His mind reeled. How long had they been from the Port of Thetis? “But . . . we’ve been starved!”
“The walls were thin on the Nostrum,” she started with some effort. “And you know my keen ears. I heard Cambses, drunk and raving in his quarters. The men begged to slaughter the horses, but he kept saying; ‘They’re my prize! Go catch fish, you lazy dogs!’ I suppose he planned to sell them. Honestly, Xandr, how long did you think we were on that wreck? Three horses would feed forty crewmen for a cycle.
“Xandr,” she murmured, her tone shifting with urgency, “who are these people? Where are we going now?”
“Not Thetis,” he replied. “Of that we can be certain.”
“What happened up there? What did you see?”
He tugged at his chains. They grew taut and slack again with a metallic chime. The desire to embrace her was like a wound festering in his bosom. “We were rammed,” he said absently. “Soldiers came over from this ship, and there was a . . . a struggle; our men, the Thetis men,” he corrected, “did not fare well.”
“Gone,” he answered. “A woman came, and–”
“Is he taken prisoner?”

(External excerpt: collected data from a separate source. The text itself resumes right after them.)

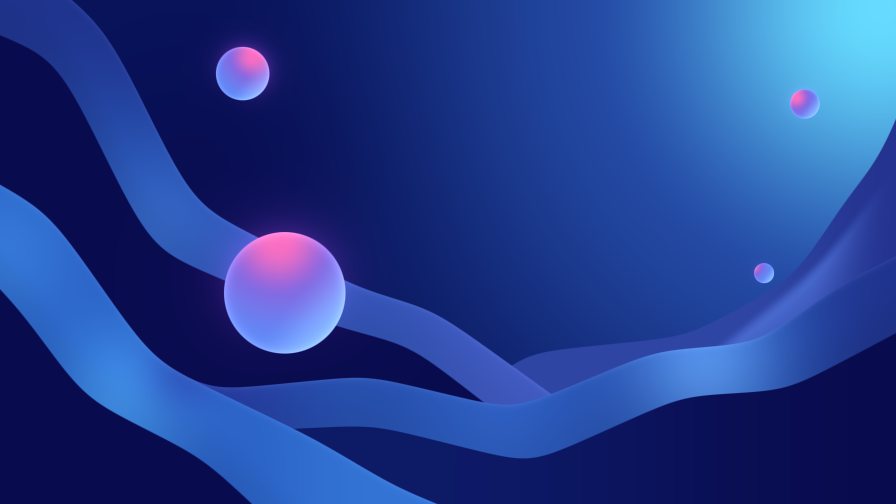
A WebGL 2 fragment shader for this background:

```glsl
#version 300 es
precision highp float;
// Flowing blue ribbons and glossy spheres under a cyan corner light.
// Each ribbon lies between two curves made of straight runs with softened bends;
// layers are painted back to front, then the shaded spheres are set on top.

uniform vec2 u_resolution;
out vec4 outColor;

// Lengths are in units of the canvas height.
const float BEND_SOFTNESS = 0.025;
const float EDGE_SHEEN = 0.06;
const vec2 LIGHT_POS = vec2(1.75, 0.98);

const vec3 NAVY = vec3(0.03, 0.08, 0.36);
const vec3 SKY_BLUE = vec3(0.15, 0.31, 0.67);
const vec3 CYAN = vec3(0.40, 0.86, 1.0);
const vec3 DEEP = vec3(0.035, 0.045, 0.31);
const vec3 SHADE = vec3(0.05, 0.10, 0.40);
const vec3 INDIGO = vec3(0.12, 0.20, 0.55);
const vec3 RIBBON = vec3(0.15, 0.31, 0.68);
const vec3 BRIGHT = vec3(0.25, 0.56, 0.91);
const vec3 PERIWINKLE = vec3(0.25, 0.35, 0.75);
const vec3 ORB_BLUE = vec3(0.38, 0.53, 0.96);
const vec3 ORB_VIOLET = vec3(0.53, 0.40, 0.88);
const vec3 ORB_PINK = vec3(0.97, 0.43, 0.76);

// Sum of softened slope changes: "turn" is added to the slope at each "knot".
float bends(float x, vec4 knot, vec4 turn) {
    return BEND_SOFTNESS * dot(turn, log(1.0 + exp((x - knot) / BEND_SOFTNESS)));
}

// Coverage of the area where d is positive, smoothed over a pixel.
float cover(float d) {
    return smoothstep(-0.7, 0.7, d / max(fwidth(d), 1e-5));
}

float spot(vec2 p, vec2 center, float size) {
    vec2 q = (p - center) / size;
    return exp(-dot(q, q));
}

// Paints a ribbon between two heights, and the shaded ground beneath it.
vec3 ribbon(vec3 col, float y, float top, float bottom, vec3 body, vec3 ground) {
    float inside = max(top - y, 0.0);
    body += EDGE_SHEEN * exp(-inside / 0.005);
    body *= 0.95 + 0.06 * smoothstep(0.0, 0.12, y - bottom);
    col = mix(col, body, cover(top - y));
    return mix(col, ground, cover(bottom - y));
}

// Sphere lit with pink around the point "lit" on its face, with a halo and a pale rim.
vec3 sphere(vec3 col, vec2 p, vec2 center, float radius, vec2 lit, float glow) {
    vec2 q = (p - center) / radius;
    float len = length(q);
    float facing = dot(q, lit) / max(len * length(lit), 0.01);
    float halo = exp(-max(len - 1.0, 0.0) * 3.2) * (0.55 + 0.45 * facing);
    col += glow * halo * vec3(0.42, 0.13, 0.38);
    float away = length(q - lit);
    vec3 body = mix(ORB_VIOLET, ORB_BLUE, smoothstep(0.6, 1.7, away));
    body = mix(ORB_PINK, body, smoothstep(0.1, 0.95, away));
    body += vec3(0.14, 0.18, 0.08) * smoothstep(0.1, 1.0, dot(q, vec2(0.75, -0.6)));
    body += 0.14 * pow(min(len, 1.0), 14.0);
    return mix(col, body, cover(1.0 - len));
}

vec3 background(vec2 p) {
    float r = length(p - LIGHT_POS);
    vec3 col = mix(NAVY, SKY_BLUE, smoothstep(1.35, 0.4, r));
    col = mix(col, CYAN, smoothstep(0.6, 0.0, r));
    return mix(col, DEEP, 0.75 * spot(p, vec2(0.38, 0.62), 0.32));
}

// Rear slope on the right, with a lit fold.
vec3 rearSlope(vec3 col, vec2 p) {
    float top = -0.632 + 0.9 * p.x
        + bends(p.x, vec4(1.035, 1.366, 1.586, 1.685), vec4(-0.8, 0.45, 1.15, -0.9))
        + 2.2 * bends(p.x, vec4(1.755), vec4(1.0, 0.0, 0.0, 0.0));
    float fold = 0.312 + 0.8 * (p.x - 1.435)
        + bends(p.x, vec4(1.62), vec4(0.5, 0.0, 0.0, 0.0));
    vec3 body = mix(vec3(0.18, 0.27, 0.64), vec3(0.14, 0.20, 0.56), smoothstep(1.5, 1.76, p.x));
    float lit = smoothstep(-0.02, 0.02, fold - p.y) * exp(-max(fold - p.y, 0.0) / 0.12);
    body = mix(body, vec3(0.32, 0.46, 0.86), lit * smoothstep(1.78, 1.6, p.x) * 0.85);
    return mix(col, body, cover(top - p.y));
}

void main() {
    vec2 p = gl_FragCoord.xy / u_resolution.y;
    float x = p.x;
    vec3 col = rearSlope(background(p), p);

    // Upper ribbon falling from the top left
    float top = 1.1157 - 0.8 * x + bends(x, vec4(0.213, 0.38, 0.718, 0.861), vec4(-1.3, 1.6, 0.22, -0.44));
    float bottom = 0.9306 - 0.4 * x + bends(x, vec4(0.116, 0.296, 0.66, 0.815), vec4(-1.7, 1.68, 0.17, -0.53));
    vec3 body = mix(INDIGO, RIBBON, smoothstep(1.0, 0.6, p.y));
    body = mix(body, vec3(0.20, 0.39, 0.76), spot(p, vec2(0.31, 0.55), 0.14));
    body = mix(body, PERIWINKLE, smoothstep(0.5, 1.05, x));
    col = ribbon(col, p.y, top, bottom, body, DEEP);

    // Middle ribbon rolling to the right
    top = 0.4537 - 0.55 * x + bends(x, vec4(0.417, 0.729, 1.019, 1.301), vec4(0.65, -0.34, 0.66, -0.35))
        + bends(x, vec4(1.505, 1.671, 0.0, 0.0), vec4(0.65, -0.22, 0.0, 0.0));
    bottom = 0.12 + 0.05 * x + bends(x, vec4(0.741, 1.053, 1.354, 1.5625), vec4(-0.3, 0.7, -0.4, 0.48));
    body = mix(vec3(0.14, 0.22, 0.61), RIBBON, smoothstep(0.38, 0.72, x));
    body = mix(body, vec3(0.18, 0.37, 0.76), spot(p, vec2(0.98, 0.14), 0.17));
    body = mix(body, INDIGO, smoothstep(1.45, 1.78, x));
    body = mix(body, vec3(0.33, 0.57, 0.92), spot(p, vec2(1.40, 0.27), 0.14));
    col = ribbon(col, p.y, top, bottom, body, mix(SHADE, DEEP, smoothstep(0.9, 1.7, x)));

    // Front ribbon at the lower left
    top = 0.634 - 0.55 * x + bends(x, vec4(0.098, 0.302, 0.625, 0.787), vec4(-0.9, 0.97, -0.12, 0.2));
    bottom = 0.428 - x + bends(x, vec4(0.042, 0.162, 0.405, 1.0), vec4(-0.45, 0.95, -0.45, 0.0));
    body = mix(vec3(0.16, 0.37, 0.76), BRIGHT, spot(p, vec2(0.25, 0.21), 0.14));
    body = mix(body, BRIGHT, 0.5 * spot(p, vec2(0.0, 0.5), 0.15) + 0.4 * smoothstep(0.4, 0.75, x));
    body = mix(body, vec3(0.17, 0.29, 0.70), 0.7 * spot(p, vec2(0.37, 0.26), 0.08));
    col = ribbon(col, p.y, top, bottom, body, DEEP);

    // Spheres
    col = sphere(col, p, vec2(0.565, 0.419), 0.1205, vec2(-0.1, 0.85), 0.4);
    col = sphere(col, p, vec2(0.4815, 0.854), 0.053, vec2(0.4, 0.65), 0.5);
    col = sphere(col, p, vec2(1.597, 0.794), 0.029, vec2(-0.6, 0.45), 0.15);
    col = sphere(col, p, vec2(1.516, 0.458), 0.0197, vec2(-1.1, 0.7), 0.1);

    outColor = vec4(clamp(col, 0.0, 1.0), 1.0);
}
```
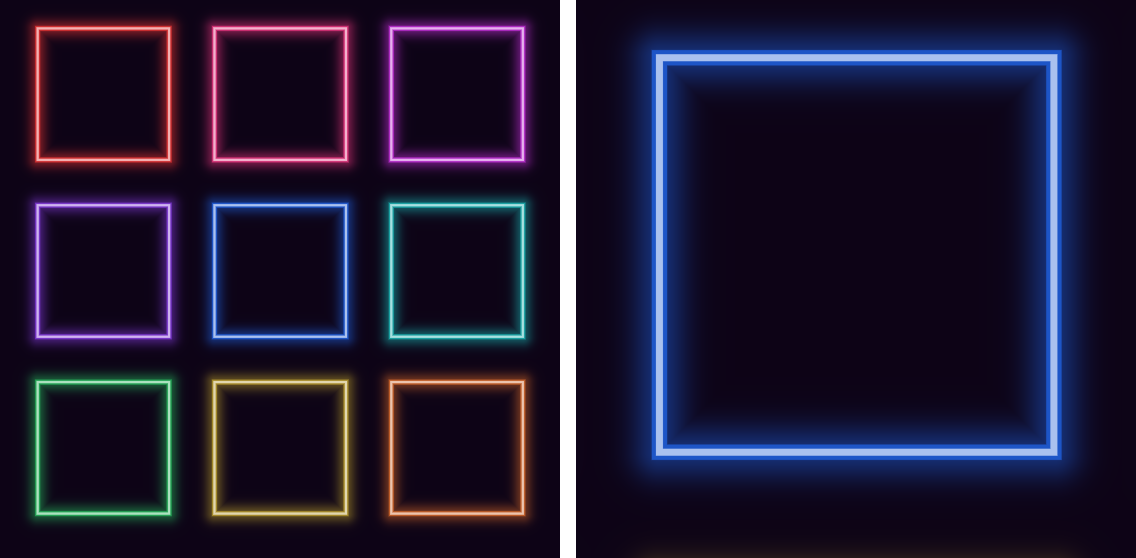
Left, the full canvas; right, a detail of the centre.
Write a Shadertoy shader that draws this background.

```glsl
// Nine glowing neon square frames in a three by three grid on dark violet.
// Each cell measures the distance to its frame, then layers a soft halo,
// a saturated tube and a pale core in that cell's own hue.
#define GRID 3.0
#define PITCH 0.3158
#define HALF_SIDE 0.1174
#define GRID_CENTER vec2(0.0004, 0.0143)
#define CORE_HALF 0.0021
#define TUBE_HALF 0.0046
#define HALO_WIDTH 0.0165
#define HALO_GAIN 0.46
#define CORE_WHITENESS 0.62
#define BACKGROUND vec3(0.050, 0.012, 0.086)

// Hues in reading order, from the top left
const vec3 HUES[9] = vec3[9](
    vec3(0.88, 0.20, 0.20), vec3(0.88, 0.20, 0.48), vec3(0.74, 0.18, 0.82),
    vec3(0.50, 0.22, 0.84), vec3(0.12, 0.36, 0.84), vec3(0.10, 0.68, 0.68),
    vec3(0.15, 0.69, 0.35), vec3(0.70, 0.59, 0.17), vec3(0.80, 0.39, 0.16));

// Signed distance to a square, rounded outside its corners
float roundDistance(vec2 p, float halfSide) {
    vec2 q = abs(p) - halfSide;
    return length(max(q, 0.0)) + min(max(q.x, q.y), 0.0);
}

// Signed distance to a square, keeping sharp corners
float sharpDistance(vec2 p, float halfSide) {
    vec2 q = abs(p) - halfSide;
    return max(q.x, q.y);
}

// Smooth coverage of a line around distance zero
float lineMask(float d, float halfWidth, float blur) {
    return 1.0 - smoothstep(halfWidth - blur, halfWidth + blur, abs(d));
}

void mainImage(out vec4 fragColor, in vec2 fragCoord) {
    float pixel = 1.0 / iResolution.x;
    vec2 p = (fragCoord - 0.5 * iResolution.xy) * pixel - GRID_CENTER;

    // Nearest cell and the position inside it
    float last = 0.5 * (GRID - 1.0);
    vec2 cell = clamp(floor(p / PITCH + 0.5), -last, last);
    vec2 local = p - cell * PITCH;
    int index = int(last - cell.y) * int(GRID) + int(cell.x + last);
    vec3 hue = HUES[index];

    // Halo: a soft bell with a faint wide tail
    float glowDist = abs(roundDistance(local, HALF_SIDE));
    float bell = glowDist / HALO_WIDTH;
    float halo = HALO_GAIN * exp(-bell * bell) + 0.04 * exp(-bell);
    vec3 color = BACKGROUND + (hue - BACKGROUND) * halo;

    // Tube and bright core
    float lineDist = sharpDistance(local, HALF_SIDE);
    color = mix(color, hue, 0.85 * lineMask(lineDist, TUBE_HALF, 0.8 * pixel));
    vec3 core = mix(hue, vec3(1.0), CORE_WHITENESS);
    color = mix(color, core, lineMask(lineDist, CORE_HALF, 0.7 * pixel));

    fragColor = vec4(color, 1.0);
}
```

“No. If he lives, it is by the grace of Sargon.”
“What happened to him?”
“Let’s just say he won’t be patronizing any brothels anymore.”
There was a rusty click and the sound of a bolt separating and the door swayed open. A boyish face appeared, framed in the opening, a fresh gash running the diagonal of his cheek. “The Captain will see you. Just you, Batal.”
The Mare Nostrum was put to the torch. It drifted through the darkness like a wraith of fire. About its hull the waters shone in golden ripples and as its beams blackened and crumbled to ash, the creak of timbers and the sloshing of the waters and the roar of the flames were like the death throes of some ancient dragon. It was a truly pitiable sound. When, finally, the ship diminished to a yellow glow, Xandr lamented its passing, though he could not tell why.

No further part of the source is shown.